### WHAT THIS TASK INVOLVES
From the data below, return the exact lines starting at the line containing "280C31 277 36" and ending at the line containing "142Q41 137 48", both included, and nothing else.

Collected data
>>>>>
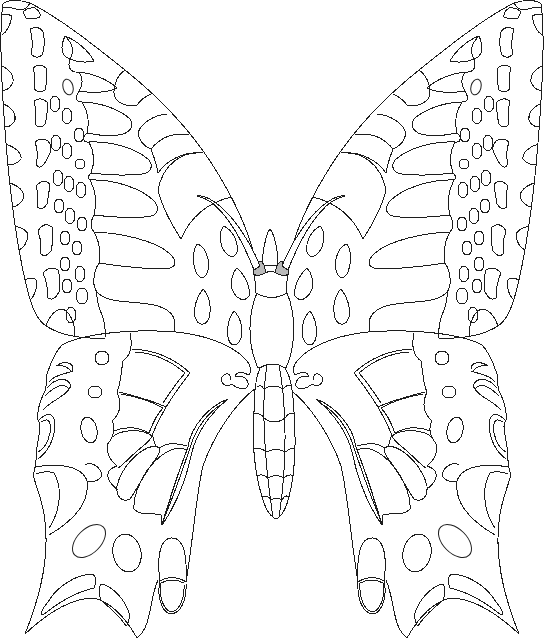
<!DOCTYPE html>
<html lang="en">
<head>
<meta charset="utf-8">
<title>Swallowtail butterfly line drawing</title>
<style>
:root { --paper: #fff; --ink: #1c1c1c; --eye: #b9b9b9; }
html, body { margin: 0; background: var(--paper); overflow: hidden; }
.butterfly { display: block; width: 544px; height: 642px; fill: none; stroke: var(--ink); stroke-width: 1; stroke-linejoin: round; shape-rendering: crispEdges; }
.solid { fill: var(--paper); }
.eye { fill: var(--eye); }
</style>
</head>
<body>
<svg class="butterfly" viewBox="0 0 544 642" role="img" aria-label="Outline drawing of a swallowtail butterfly with open wings">
<defs>
<g id="wing-pair">
  <g id="forewing">
    <path d="M256 264C250 232 235 200 212 164C190 130 160 98 125 70C95 46 60 18 30 3C18 -1 7 0 3 4C-1 30 2 90 5 130C9 185 15 235 25 280C31 306 36 319 46 326C62 336 84 339 105 338"/>
    <g id="margin-notches">
      <path d="M3 8C9 6 15 9 20 10Q26 10 30 3"/>
      <path d="M2 35C8 31 11 22 12 16Q6 13 2 15"/>
      <path d="M2 66C9 69 14 75 13 82Q9 91 3 90"/>
      <path d="M4 104C12 108 16 114 15 120Q12 127 5 127"/>
      <path d="M6 144C15 147 22 153 21 159Q16 165 8 165"/>
      <path d="M10 183C18 186 24 190 24 197Q21 205 13 207"/>
      <path d="M15 226C23 228 28 231 28 236Q26 247 19 250"/>
      <path d="M25 280C31 277 36 277 37 283Q36 295 30 300"/>
      <path d="M46 326C48 318 55 309 62 309C70 311 75 323 75 336"/>
    </g>
    <g id="submarginal-bars">
      <path d="M23 12Q28 7 35 8Q41 12 40 17Q33 20 26 18Z"/>
      <path d="M30 29Q39 25 43 32Q46 45 42 55Q37 60 31 54Q34 42 30 29Z"/>
      <path d="M33 68Q40 62 46 68Q48 79 45 90Q39 94 34 89Q36 78 33 68Z"/>
      <path d="M34 101Q41 96 47 102Q48 114 45 124Q40 130 35 124Q37 112 34 101Z"/>
      <path d="M35 142Q41 137 48 141Q53 147 50 153Q47 160 44 164Q39 170 36 164Q39 153 35 142Z"/>
      <path d="M36 186Q43 178 50 184Q49 193 47 204Q43 211 37 207Q39 196 36 186Z"/>
      <path d="M38 231Q44 221 52 227Q54 239 51 251Q45 259 40 253Q42 242 38 231Z"/>
      <path d="M43 273Q50 265 58 270Q61 280 59 292Q54 302 48 298Q48 284 43 273Z"/>
    </g>
    <g id="speckles">
      <ellipse cx="68" cy="87" rx="5" ry="8" transform="rotate(-15 68 87)"/>
      <ellipse cx="55" cy="104" rx="5" ry="8"/>
      <ellipse cx="67" cy="116" rx="5" ry="8"/>
      <ellipse cx="79" cy="135" rx="5" ry="7"/>
      <ellipse cx="56" cy="143" rx="5" ry="8"/>
      <ellipse cx="67" cy="151" rx="5" ry="8"/>
      <ellipse cx="80" cy="164" rx="5" ry="5"/>
      <ellipse cx="58" cy="178" rx="5" ry="8"/>
      <ellipse cx="69" cy="184" rx="5" ry="8"/>
      <ellipse cx="81" cy="190" rx="5" ry="8"/>
      <ellipse cx="59" cy="206" rx="5" ry="7"/>
      <ellipse cx="70" cy="216" rx="5" ry="8"/>
      <ellipse cx="82" cy="224" rx="5" ry="7"/>
      <ellipse cx="65" cy="238" rx="5" ry="7"/>
      <ellipse cx="77" cy="248" rx="5" ry="7"/>
      <ellipse cx="65" cy="264" rx="5" ry="7"/>
      <ellipse cx="80" cy="274" rx="5" ry="8"/>
      <ellipse cx="67" cy="286" rx="5" ry="7"/>
      <ellipse cx="82" cy="296" rx="6" ry="8"/>
      <ellipse cx="71" cy="315" rx="5" ry="8"/>
    </g>
    <g id="forewing-rays">
      <path d="M65 36C76 40 88 50 94 61C87 63 76 62 70 59C75 51 72 43 65 36Z"/>
      <path d="M79 72C92 73 107 79 117 88C106 93 91 93 79 91C83 85 83 78 79 72Z"/>
      <path d="M82 102C98 102 120 109 130 119C135 127 129 134 118 135C107 137 97 135 87 133C90 121 88 111 82 102Z"/>
      <path d="M89 142C111 141 136 148 149 160C154 167 150 173 142 174C124 176 106 175 91 173Q97 157 89 142Z"/>
      <path d="M90 180C113 179 142 188 155 202C161 211 156 217 144 217C126 218 108 217 94 215Q99 197 90 180Z"/>
      <path d="M94 232C120 233 154 240 169 253C178 261 177 268 165 269C143 269 119 266 99 263Q102 246 94 232Z"/>
      <path d="M97 292C108 305 138 300 158 306C173 311 177 319 174 331"/>
      <path d="M97 292C95 309 107 314 105 338"/>
    </g>
    <g id="scallops">
      <path d="M65 36C60 47 61 56 70 59C67 68 71 73 79 72"/>
      <path d="M79 91C75 98 76 102 82 102M87 133C82 137 83 143 89 142"/>
      <path d="M91 173Q86 178 90 180M94 215Q88 226 94 232M99 263C93 272 92 286 97 292"/>
    </g>
    <g id="leading-edge-cells">
      <path d="M125 70C116 76 111 91 116 99C121 105 130 107 137 105Q142 98 151 94"/>
      <path d="M167 114C154 115 141 123 138 133C139 141 145 147 151 149C160 138 173 132 189 135"/>
      <path d="M151 149Q157 165 158 173C166 161 183 151 203 153"/>
      <path d="M203 153C182 151 163 164 158 190C162 207 170 222 181 239C190 218 207 203 231 197"/>
    </g>
    <g id="basal-drops">
      <path d="M197 244C205 246 210 258 208 270C206 279 200 280 196 272C192 262 193 250 197 244Z"/>
      <path d="M224 226C233 231 239 242 237 252C234 260 227 257 222 247C219 238 220 230 224 226Z"/>
      <path d="M203 289C209 295 212 307 209 318C205 327 198 326 195 317C193 306 198 295 203 289Z"/>
      <path d="M237 268C245 275 251 288 249 296C244 303 236 299 232 289C230 280 233 272 237 268Z"/>
      <path d="M234 311C240 317 243 327 241 338C237 348 230 347 228 337C226 326 230 316 234 311Z"/>
    </g>
  </g>
  <g id="hindwing">
    <path d="M62 345C80 335 120 330 157 331C203 331 238 347 249 364Q252 370 249 375C241 371 236 372 235 377C242 374 249 379 248 386C245 391 237 389 232 384C225 388 220 383 222 377C226 371 231 374 231 380"/>
    <path d="M256 388C234 404 213 437 203 466C196 495 193 541 186 582"/>
    <path d="M62 345C55 352 51 362 47 374C45 384 48 388 43 395C39 404 37 412 38 420C42 426 39 432 38 441C35 453 38 462 33 475C38 492 44 505 45 522C49 555 42 592 25 634C42 618 68 598 94 598C114 603 128 622 137 638C152 627 149 600 158 580"/>
    <g id="edge-lunules">
      <path d="M56 366C64 360 74 362 73 371C66 374 55 374 49 382M56 366C62 365 67 366 71 371"/>
      <path d="M47 388C56 377 68 377 71 386C66 397 53 399 43 410M45 396C55 386 64 382 69 389"/>
      <path d="M39 420C49 410 55 414 55 427C53 444 45 454 38 459M41 422C50 416 51 424 50 433C48 442 44 449 38 452"/>
      <path d="M36 467C56 463 82 465 87 481C90 503 73 521 49 535M36 474Q45 470 54 473C63 488 60 512 49 528"/>
      <path d="M48 602C57 586 77 574 93 574Q98 579 94 588C76 592 59 602 43 615Q38 614 48 602Z"/>
      <path d="M101 584C113 586 125 600 129 613Q130 623 126 626C118 613 108 607 101 600Q97 590 101 584Z"/>
    </g>
    <g id="hindwing-spots">
      <ellipse cx="102" cy="358" rx="7" ry="7"/>
      <ellipse cx="95" cy="392" rx="7" ry="6"/>
      <ellipse cx="89" cy="430" rx="8" ry="13" transform="rotate(-12 89 430)"/>
      <path d="M85 465C92 461 101 467 102 476Q97 483 88 481"/>
      <ellipse cx="89" cy="541" rx="12" ry="20" transform="rotate(45 89 541)"/>
      <ellipse cx="127" cy="553" rx="14" ry="19" transform="rotate(-12 127 553)"/>
      <path d="M160 581C157 560 159 539 171 538C185 537 187 558 186 580"/>
      <path d="M160 581C168 576 179 577 186 582C187 600 181 614 170 614C160 610 157 594 160 581Z"/>
      <path d="M161 583Q172 577 184 583C185 599 179 612 170 612C162 607 159 595 161 583Z"/>
    </g>
    <g id="inner-border">
      <path d="M130 333C133 347 130 356 123 361C121 372 121 384 117 392C122 403 121 413 112 421C117 430 111 440 107 445C107 455 110 460 117 466C104 470 105 480 118 490"/>
    </g>
    <g id="discal-cells">
      <path d="M132 349C155 350 174 358 190 373C181 384 173 396 166 407C151 400 135 396 119 392"/>
      <path d="M135 352C153 353 171 361 185 373C176 383 169 394 163 403"/>
      <path d="M163 408C156 415 152 425 149 433C138 427 126 426 114 431M121 394C138 397 153 402 163 408"/>
      <path d="M111 438C122 428 143 429 152 436C149 443 142 446 136 452C128 459 122 466 118 468"/>
      <path d="M166 407C159 419 155 428 152 435C156 442 153 449 161 447C167 443 177 443 187 446"/>
      <path d="M154 446C164 447 159 455 152 464C144 475 137 489 130 499C122 503 116 497 117 486C121 469 137 449 154 446Z"/>
      <path d="M187 450C174 444 158 455 146 472C138 485 133 497 134 509C141 517 154 512 161 515L162 525C169 504 176 477 187 450Z"/>
      <path d="M228 399C209 406 191 426 188 447C178 473 169 500 162 525C176 505 186 481 192 452C197 432 210 414 228 399Z"/>
      <path d="M224 403C209 411 196 427 190 448C181 474 173 498 165 516"/>
    </g>
  </g>
</g>
<g id="antenna">
  <path class="solid" d="M260 266C250 241 232 213 213 201Q204 195 197 196Q205 198 211 202C229 216 243 242 254 270Z"/>
</g>
</defs>

<g id="wings">
  <use href="#wing-pair"/>
  <use href="#wing-pair" transform="translate(544) scale(-1 1)"/>
</g>

<g id="body">
  <path class="solid" d="M262 265C263 247 267 232 270 229C275 235 278 252 278 265Z"/>
  <path class="solid" d="M257 293C249 311 246 342 258 368Q272 361 286 368C297 344 295 311 287 293Z"/>
  <path class="solid" d="M254 275Q261 276 265 273Q271 270 276 273Q281 276 288 275Q286 284 287 293Q272 302 256 293Q256 284 254 275Z"/>
  <path class="eye" d="M253 274Q254 264 261 261Q266 266 265 273Q259 277 253 274Z"/>
  <path class="eye" d="M289 274Q288 264 281 261Q275 266 276 273Q282 277 289 274Z"/>
  <use href="#antenna"/>
  <use href="#antenna" transform="translate(542) scale(-1 1)"/>
  <g id="abdomen">
    <path class="solid" d="M260 368Q272 360 285 368C292 379 293 395 294 412C296 440 296 470 289 497Q284 516 276 519Q267 515 262 497C254 470 252 440 254 412C254 395 255 379 260 368Z"/>
    <path d="M267 365C261 400 264 460 273 517M279 365C286 400 288 460 279 517"/>
    <path d="M257 387Q261 384 264 389Q273 383 283 389Q287 384 291 386"/>
    <path d="M254 414Q260 412 264 418Q274 426 285 418Q289 412 294 414"/>
    <path d="M254 449Q261 447 266 452Q276 447 286 452Q290 447 295 449"/>
    <path d="M257 476Q263 473 268 478Q276 473 284 478Q289 473 294 476"/>
    <path d="M262 497Q267 494 271 500Q276 496 282 500Q285 494 289 497"/>
  </g>
</g>
</svg>
</body>
</html>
<<<<<
### SOLUTION TO THE EXERCISE
      <path d="M25 280C31 277 36 277 37 283Q36 295 30 300"/>
      <path d="M46 326C48 318 55 309 62 309C70 311 75 323 75 336"/>
    </g>
    <g id="submarginal-bars">
      <path d="M23 12Q28 7 35 8Q41 12 40 17Q33 20 26 18Z"/>
      <path d="M30 29Q39 25 43 32Q46 45 42 55Q37 60 31 54Q34 42 30 29Z"/>
      <path d="M33 68Q40 62 46 68Q48 79 45 90Q39 94 34 89Q36 78 33 68Z"/>
      <path d="M34 101Q41 96 47 102Q48 114 45 124Q40 130 35 124Q37 112 34 101Z"/>
      <path d="M35 142Q41 137 48 141Q53 147 50 153Q47 160 44 164Q39 170 36 164Q39 153 35 142Z"/>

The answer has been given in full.